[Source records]
:::::

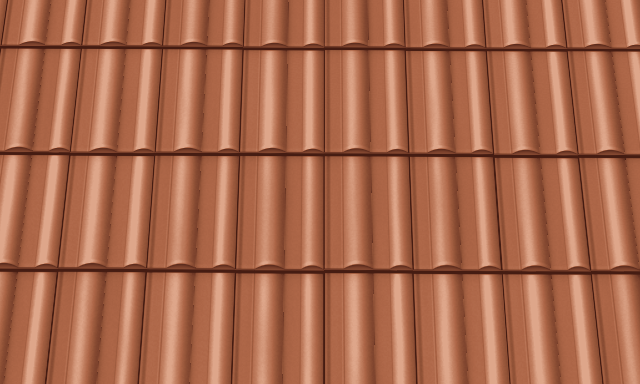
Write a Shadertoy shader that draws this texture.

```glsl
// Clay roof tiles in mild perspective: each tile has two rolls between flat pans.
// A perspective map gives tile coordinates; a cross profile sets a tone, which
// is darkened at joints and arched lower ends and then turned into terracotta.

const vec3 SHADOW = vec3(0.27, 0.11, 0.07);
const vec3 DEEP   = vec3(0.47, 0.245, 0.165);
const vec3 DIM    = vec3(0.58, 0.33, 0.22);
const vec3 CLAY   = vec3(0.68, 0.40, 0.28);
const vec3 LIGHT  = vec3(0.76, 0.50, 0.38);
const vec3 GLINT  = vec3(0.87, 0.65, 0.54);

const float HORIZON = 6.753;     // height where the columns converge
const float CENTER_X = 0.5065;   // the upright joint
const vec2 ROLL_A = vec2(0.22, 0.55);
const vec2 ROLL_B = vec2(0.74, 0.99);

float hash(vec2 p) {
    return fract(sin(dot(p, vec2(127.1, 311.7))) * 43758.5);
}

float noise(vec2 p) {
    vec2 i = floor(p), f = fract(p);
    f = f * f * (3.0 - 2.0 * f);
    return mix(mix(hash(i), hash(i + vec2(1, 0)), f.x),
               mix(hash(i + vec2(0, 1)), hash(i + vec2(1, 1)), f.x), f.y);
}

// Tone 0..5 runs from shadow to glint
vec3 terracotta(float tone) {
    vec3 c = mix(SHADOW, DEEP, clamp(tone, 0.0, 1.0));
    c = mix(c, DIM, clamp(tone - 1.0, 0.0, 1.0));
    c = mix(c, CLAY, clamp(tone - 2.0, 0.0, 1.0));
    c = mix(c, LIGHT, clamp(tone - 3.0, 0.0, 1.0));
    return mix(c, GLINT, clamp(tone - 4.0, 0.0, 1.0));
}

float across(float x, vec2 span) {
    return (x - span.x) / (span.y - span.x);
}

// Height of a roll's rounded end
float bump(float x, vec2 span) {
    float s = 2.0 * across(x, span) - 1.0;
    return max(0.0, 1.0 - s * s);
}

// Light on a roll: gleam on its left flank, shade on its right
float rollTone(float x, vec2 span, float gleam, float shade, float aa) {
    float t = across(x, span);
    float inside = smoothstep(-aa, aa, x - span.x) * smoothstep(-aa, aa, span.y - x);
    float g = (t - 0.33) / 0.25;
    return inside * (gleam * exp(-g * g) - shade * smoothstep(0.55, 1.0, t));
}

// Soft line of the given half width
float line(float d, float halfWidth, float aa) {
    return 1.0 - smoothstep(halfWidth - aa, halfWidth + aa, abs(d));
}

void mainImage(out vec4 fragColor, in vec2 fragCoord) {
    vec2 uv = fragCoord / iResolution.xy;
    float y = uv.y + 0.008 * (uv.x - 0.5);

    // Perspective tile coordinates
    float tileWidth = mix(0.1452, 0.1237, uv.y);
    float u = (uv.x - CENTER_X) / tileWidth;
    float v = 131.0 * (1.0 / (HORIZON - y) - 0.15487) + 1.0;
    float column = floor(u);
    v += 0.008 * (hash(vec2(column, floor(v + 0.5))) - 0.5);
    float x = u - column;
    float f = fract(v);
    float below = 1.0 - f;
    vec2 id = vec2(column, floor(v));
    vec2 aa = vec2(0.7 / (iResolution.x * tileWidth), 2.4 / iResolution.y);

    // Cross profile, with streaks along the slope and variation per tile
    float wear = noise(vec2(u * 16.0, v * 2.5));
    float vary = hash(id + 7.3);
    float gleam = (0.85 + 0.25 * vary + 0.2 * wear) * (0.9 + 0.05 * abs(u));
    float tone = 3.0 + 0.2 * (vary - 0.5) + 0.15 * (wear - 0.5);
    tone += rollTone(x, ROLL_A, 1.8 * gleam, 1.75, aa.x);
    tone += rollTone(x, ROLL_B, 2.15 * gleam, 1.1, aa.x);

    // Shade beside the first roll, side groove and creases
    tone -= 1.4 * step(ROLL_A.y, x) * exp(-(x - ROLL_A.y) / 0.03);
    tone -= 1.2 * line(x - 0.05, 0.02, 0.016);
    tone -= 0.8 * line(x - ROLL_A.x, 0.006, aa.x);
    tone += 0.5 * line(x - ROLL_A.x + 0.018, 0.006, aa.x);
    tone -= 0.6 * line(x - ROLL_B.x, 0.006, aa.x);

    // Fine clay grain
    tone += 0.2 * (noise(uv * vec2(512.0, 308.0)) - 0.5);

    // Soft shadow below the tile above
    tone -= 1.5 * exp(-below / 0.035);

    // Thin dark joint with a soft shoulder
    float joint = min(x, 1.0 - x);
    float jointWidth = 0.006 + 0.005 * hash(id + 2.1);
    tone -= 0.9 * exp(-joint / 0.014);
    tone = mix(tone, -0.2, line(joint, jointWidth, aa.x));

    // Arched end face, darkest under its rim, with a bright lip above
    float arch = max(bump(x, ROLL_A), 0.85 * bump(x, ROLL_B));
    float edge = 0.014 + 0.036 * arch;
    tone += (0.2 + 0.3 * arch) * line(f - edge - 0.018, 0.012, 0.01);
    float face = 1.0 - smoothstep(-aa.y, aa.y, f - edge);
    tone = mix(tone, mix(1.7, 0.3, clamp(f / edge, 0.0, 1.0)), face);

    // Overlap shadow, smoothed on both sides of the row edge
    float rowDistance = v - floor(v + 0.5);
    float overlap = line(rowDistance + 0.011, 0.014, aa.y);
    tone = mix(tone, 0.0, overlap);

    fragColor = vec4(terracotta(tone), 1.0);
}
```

:::::

Exercise directions: Among the lines of the data, which ones contain the word "clamp"? Show them.

Result of the exercise:
    vec3 c = mix(SHADOW, DEEP, clamp(tone, 0.0, 1.0));
    c = mix(c, DIM, clamp(tone - 1.0, 0.0, 1.0));
    c = mix(c, CLAY, clamp(tone - 2.0, 0.0, 1.0));
    c = mix(c, LIGHT, clamp(tone - 3.0, 0.0, 1.0));
    return mix(c, GLINT, clamp(tone - 4.0, 0.0, 1.0));
    tone = mix(tone, mix(1.7, 0.3, clamp(f / edge, 0.0, 1.0)), face);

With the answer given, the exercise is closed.